Wallerstein notes the democratization of technology (especially weapons technology) and continued social ramifications of migration as two key disintegrating forces working against modern states. He forecasts that “the world of 2050 will be what we make it” and will require “terrible political struggle” to define the next five hundred years. ((Ibid. p. 82)) We must strike the historical iron while it is hot.

Should we be citizens of the world, or anti-citizens?

Wallerstein identifies three defining dilemmas that can be used to assess whether a global system is healthy: material abundance versus material inequality, liberal political structures versus the exclusion of most humans from decision-making, and longevity versus degraded quality of life. ((Ibid. p. 66)) With the troubling scale of modern inequality, ((Ibid. p. 89)) all the social divisions and borders instituted by the nation-state political norm must go.

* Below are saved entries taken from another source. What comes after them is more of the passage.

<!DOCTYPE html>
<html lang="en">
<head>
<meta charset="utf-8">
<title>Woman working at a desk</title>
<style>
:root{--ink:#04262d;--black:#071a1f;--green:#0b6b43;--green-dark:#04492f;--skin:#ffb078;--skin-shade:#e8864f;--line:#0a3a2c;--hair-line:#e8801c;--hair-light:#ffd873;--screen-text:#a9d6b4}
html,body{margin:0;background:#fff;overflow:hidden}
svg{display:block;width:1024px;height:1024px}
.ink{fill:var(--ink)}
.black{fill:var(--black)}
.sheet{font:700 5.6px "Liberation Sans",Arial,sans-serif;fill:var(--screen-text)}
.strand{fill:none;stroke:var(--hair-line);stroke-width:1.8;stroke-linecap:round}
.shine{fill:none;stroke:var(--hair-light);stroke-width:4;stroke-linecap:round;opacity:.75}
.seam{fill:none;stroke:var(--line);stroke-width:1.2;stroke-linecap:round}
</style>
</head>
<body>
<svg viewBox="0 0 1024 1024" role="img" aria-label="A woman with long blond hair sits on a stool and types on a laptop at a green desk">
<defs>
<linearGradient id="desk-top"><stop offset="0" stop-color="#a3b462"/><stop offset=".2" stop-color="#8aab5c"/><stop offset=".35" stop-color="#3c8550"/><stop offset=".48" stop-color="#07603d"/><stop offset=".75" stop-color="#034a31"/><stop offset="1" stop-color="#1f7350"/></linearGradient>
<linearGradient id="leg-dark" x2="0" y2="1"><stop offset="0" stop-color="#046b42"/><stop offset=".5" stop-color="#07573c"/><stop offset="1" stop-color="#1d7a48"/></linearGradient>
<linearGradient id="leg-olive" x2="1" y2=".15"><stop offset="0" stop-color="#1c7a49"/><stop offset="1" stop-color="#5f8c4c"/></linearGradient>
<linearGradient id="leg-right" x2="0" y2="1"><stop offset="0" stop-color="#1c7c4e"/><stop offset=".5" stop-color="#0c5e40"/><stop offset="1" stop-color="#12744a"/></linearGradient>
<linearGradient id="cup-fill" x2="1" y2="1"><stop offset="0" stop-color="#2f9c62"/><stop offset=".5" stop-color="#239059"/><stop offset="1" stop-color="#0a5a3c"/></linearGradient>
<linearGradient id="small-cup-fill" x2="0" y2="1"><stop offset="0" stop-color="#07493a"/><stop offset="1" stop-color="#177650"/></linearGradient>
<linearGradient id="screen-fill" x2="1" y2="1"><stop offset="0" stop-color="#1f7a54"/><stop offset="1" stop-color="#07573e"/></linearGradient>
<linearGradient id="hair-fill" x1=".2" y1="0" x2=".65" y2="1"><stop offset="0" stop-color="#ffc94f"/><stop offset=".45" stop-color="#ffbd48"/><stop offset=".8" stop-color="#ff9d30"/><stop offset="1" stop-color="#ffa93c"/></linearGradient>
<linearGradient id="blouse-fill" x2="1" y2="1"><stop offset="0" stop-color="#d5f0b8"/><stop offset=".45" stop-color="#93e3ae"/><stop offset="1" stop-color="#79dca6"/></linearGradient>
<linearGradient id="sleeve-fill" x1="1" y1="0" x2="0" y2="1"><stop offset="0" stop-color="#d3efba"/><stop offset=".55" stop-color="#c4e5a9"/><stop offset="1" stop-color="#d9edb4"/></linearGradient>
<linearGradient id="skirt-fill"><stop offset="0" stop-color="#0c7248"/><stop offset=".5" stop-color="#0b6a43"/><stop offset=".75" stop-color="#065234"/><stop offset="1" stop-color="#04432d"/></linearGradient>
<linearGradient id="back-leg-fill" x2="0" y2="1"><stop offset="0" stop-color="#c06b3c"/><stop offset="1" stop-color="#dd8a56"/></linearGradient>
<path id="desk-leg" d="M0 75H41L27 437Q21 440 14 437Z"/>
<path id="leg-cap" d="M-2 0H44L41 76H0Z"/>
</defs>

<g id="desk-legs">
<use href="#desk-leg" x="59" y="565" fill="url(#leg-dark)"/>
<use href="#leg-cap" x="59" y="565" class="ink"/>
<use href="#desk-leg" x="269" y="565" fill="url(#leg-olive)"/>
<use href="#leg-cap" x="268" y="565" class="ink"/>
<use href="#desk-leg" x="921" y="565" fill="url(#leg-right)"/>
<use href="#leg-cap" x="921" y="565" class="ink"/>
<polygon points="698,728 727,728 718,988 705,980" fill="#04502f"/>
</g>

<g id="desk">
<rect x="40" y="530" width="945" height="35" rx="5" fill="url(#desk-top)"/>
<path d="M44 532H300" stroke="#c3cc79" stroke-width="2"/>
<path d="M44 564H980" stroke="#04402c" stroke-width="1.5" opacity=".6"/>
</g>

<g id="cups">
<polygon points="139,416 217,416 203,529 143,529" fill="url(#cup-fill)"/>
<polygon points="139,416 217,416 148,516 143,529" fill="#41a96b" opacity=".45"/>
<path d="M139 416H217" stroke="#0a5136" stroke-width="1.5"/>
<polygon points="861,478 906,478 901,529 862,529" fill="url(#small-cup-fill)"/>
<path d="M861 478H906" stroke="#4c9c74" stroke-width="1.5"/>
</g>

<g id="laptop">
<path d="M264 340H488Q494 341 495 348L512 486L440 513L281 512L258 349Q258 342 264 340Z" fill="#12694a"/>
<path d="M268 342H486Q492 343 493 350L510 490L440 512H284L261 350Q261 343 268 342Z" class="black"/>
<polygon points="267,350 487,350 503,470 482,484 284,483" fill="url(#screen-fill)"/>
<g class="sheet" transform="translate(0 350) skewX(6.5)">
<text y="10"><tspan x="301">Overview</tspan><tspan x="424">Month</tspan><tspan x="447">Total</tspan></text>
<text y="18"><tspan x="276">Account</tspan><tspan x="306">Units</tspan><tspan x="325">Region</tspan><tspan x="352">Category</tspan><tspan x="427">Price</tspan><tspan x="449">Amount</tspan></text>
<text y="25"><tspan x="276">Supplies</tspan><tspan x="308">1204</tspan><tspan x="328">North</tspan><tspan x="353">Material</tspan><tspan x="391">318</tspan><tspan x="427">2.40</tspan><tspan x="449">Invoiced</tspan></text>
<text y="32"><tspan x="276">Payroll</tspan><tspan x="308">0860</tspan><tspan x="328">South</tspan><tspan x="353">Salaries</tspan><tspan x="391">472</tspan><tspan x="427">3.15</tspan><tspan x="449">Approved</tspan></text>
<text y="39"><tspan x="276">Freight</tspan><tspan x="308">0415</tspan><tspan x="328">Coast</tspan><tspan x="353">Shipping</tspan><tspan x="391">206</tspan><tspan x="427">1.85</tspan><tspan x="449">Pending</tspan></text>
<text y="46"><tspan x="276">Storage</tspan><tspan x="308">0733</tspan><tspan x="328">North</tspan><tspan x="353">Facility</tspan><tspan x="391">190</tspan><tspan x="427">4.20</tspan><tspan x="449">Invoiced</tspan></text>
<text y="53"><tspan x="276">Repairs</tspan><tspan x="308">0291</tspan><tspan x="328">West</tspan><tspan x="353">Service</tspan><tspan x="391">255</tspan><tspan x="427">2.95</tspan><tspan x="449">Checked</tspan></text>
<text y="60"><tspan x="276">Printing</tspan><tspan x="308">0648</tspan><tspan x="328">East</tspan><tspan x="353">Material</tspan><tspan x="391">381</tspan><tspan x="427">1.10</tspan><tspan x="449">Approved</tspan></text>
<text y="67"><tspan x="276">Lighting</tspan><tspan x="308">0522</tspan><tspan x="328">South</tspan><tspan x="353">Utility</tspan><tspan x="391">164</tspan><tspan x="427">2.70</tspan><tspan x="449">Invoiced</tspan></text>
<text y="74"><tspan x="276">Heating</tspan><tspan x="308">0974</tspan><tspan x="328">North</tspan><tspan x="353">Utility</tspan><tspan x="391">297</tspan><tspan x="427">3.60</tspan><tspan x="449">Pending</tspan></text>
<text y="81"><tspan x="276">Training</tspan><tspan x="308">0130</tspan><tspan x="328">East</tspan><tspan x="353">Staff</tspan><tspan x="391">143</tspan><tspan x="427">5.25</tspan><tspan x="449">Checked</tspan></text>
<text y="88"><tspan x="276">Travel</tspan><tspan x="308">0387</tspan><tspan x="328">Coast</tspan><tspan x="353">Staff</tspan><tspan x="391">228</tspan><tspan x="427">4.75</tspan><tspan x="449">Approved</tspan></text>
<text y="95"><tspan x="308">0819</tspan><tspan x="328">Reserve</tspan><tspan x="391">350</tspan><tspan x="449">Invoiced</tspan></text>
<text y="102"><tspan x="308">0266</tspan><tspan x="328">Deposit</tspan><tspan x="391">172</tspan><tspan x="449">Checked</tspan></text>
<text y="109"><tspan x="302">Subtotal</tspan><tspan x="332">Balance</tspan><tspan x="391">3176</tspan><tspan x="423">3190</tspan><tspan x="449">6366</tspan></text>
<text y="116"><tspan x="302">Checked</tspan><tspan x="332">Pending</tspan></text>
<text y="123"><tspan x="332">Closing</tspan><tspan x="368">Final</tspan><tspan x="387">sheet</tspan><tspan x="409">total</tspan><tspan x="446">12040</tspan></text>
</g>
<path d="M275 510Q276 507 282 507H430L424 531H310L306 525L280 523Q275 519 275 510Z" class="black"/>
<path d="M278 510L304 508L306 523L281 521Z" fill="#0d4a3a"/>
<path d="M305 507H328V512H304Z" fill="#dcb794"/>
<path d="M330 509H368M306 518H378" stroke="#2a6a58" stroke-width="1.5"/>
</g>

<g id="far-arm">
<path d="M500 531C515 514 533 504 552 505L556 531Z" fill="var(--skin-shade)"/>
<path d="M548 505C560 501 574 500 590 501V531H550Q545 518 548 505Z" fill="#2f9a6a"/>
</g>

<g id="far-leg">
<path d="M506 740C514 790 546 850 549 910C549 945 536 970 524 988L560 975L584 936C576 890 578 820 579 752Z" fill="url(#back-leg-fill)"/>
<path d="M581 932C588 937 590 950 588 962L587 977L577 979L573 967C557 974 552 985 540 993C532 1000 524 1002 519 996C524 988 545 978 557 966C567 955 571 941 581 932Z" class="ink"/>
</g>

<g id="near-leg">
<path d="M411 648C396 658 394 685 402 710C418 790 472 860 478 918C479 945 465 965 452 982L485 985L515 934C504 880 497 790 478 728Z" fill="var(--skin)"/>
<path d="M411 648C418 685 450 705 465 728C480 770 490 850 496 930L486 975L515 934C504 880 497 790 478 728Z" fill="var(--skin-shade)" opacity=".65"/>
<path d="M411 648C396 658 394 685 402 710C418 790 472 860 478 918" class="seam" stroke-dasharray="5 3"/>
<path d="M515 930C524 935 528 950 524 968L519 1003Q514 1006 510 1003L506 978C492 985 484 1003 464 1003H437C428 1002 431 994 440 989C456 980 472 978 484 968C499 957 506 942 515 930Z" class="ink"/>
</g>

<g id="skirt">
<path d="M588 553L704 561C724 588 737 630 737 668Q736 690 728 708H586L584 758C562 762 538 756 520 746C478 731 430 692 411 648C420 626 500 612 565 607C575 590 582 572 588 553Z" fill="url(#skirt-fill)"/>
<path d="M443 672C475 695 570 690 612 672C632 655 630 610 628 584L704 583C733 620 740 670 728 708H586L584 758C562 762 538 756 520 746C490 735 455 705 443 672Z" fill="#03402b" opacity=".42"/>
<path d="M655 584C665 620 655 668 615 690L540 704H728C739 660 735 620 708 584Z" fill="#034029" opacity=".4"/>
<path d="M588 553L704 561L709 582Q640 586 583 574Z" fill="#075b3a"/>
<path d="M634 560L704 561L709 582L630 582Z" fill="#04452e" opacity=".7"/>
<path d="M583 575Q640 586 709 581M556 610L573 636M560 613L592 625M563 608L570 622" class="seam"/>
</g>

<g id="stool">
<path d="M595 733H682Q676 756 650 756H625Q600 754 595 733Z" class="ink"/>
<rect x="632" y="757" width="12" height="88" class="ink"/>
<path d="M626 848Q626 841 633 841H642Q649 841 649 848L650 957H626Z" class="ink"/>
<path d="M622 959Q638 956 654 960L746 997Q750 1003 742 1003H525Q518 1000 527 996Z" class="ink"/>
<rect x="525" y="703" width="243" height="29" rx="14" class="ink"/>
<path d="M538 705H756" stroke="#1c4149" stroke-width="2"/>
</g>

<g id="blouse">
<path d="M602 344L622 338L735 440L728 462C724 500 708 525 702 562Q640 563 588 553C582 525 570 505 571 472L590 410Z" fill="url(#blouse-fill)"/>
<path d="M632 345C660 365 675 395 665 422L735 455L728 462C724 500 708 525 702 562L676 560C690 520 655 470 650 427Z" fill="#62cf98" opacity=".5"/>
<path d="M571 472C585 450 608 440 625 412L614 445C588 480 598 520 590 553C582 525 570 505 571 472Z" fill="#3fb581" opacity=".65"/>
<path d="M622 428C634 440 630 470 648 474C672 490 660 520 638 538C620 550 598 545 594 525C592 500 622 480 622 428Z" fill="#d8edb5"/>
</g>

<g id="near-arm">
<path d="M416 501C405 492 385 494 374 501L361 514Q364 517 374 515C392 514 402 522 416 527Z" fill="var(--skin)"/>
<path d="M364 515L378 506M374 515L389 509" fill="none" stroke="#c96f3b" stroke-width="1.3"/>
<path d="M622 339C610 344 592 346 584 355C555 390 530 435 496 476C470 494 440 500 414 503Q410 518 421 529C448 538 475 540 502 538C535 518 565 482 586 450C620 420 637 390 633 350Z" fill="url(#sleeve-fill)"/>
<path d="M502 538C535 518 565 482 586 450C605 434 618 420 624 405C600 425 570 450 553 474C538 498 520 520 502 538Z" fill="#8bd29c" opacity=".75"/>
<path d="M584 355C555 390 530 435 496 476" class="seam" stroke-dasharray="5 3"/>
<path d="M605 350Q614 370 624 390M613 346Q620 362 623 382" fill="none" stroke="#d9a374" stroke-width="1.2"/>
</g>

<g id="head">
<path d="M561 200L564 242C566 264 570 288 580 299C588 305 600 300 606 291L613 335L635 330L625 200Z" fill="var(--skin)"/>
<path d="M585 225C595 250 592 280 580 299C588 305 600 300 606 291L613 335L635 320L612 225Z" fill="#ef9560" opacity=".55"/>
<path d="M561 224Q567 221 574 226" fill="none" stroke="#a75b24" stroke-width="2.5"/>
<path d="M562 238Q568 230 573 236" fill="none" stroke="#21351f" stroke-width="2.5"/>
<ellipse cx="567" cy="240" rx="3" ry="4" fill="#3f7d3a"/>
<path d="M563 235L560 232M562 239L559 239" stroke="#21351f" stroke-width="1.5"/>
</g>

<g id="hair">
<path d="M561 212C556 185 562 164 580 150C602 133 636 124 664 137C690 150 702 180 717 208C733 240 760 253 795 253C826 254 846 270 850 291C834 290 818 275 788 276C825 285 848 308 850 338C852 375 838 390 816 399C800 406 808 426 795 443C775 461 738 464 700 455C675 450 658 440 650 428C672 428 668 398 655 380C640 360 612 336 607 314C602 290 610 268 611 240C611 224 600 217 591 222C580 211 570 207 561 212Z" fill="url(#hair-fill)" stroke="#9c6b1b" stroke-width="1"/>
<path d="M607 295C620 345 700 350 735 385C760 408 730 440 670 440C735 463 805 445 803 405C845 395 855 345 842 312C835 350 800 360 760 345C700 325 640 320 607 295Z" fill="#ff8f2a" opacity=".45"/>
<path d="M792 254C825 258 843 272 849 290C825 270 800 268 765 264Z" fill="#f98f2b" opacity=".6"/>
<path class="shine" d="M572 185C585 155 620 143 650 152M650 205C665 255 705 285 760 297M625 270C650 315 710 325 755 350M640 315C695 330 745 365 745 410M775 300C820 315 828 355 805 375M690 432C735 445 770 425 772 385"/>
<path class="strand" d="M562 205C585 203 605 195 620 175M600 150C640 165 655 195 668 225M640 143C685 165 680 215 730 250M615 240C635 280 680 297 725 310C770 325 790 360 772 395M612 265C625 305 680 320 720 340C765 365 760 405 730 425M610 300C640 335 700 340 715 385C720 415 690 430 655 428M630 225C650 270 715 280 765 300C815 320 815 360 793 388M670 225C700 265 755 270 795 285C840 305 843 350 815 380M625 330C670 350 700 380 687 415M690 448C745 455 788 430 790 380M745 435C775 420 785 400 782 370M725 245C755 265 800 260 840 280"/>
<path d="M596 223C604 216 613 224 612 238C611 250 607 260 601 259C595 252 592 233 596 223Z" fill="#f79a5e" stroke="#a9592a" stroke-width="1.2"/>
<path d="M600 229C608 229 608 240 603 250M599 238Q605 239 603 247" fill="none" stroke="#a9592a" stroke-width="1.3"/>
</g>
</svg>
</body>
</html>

The nation-state question focuses primarily on the institution of what we call citizenship. National citizenship, Wallerstein teaches, exists to exclude some and confer privileges to others. National borders protect inequality by “excluding from the division of surplus value and political decision making the vast majority of the world’s population”. ((Ibid. p. 21))

Will citizenship remain dominant when it comes to group loyalty and affinity? If the Nineteenth Century notion of citizenship is doomed to fade with the growing porosity of countries, the assertion of new groups to replace old identities, as anticipated by Wallerstein, ((Hopkins, T. and Wallerstein, I. M. et al., The Age of Transition (Zed Books Ltd, London, 1996) p. 239)) will eventually push every nation-state claim into irrelevance until their whole concept is meaningless and unrecognized.

Harry J. Bentham is a British futurist blogger who has been a contributor at a number of think tanks including the Institute for Ethics and Emerging Technologies since 2013. His work at Press TV and the multi-faith Beliefnet website has gained increasing attention and praise, including in the international media. Commentaries on political and ethical controversies by Bentham have been published at the Institute for Ethics and Emerging Technologies, H+ Magazine, Dissident Voice and numerous other publications. He edits The Blog. Read other articles by Harry.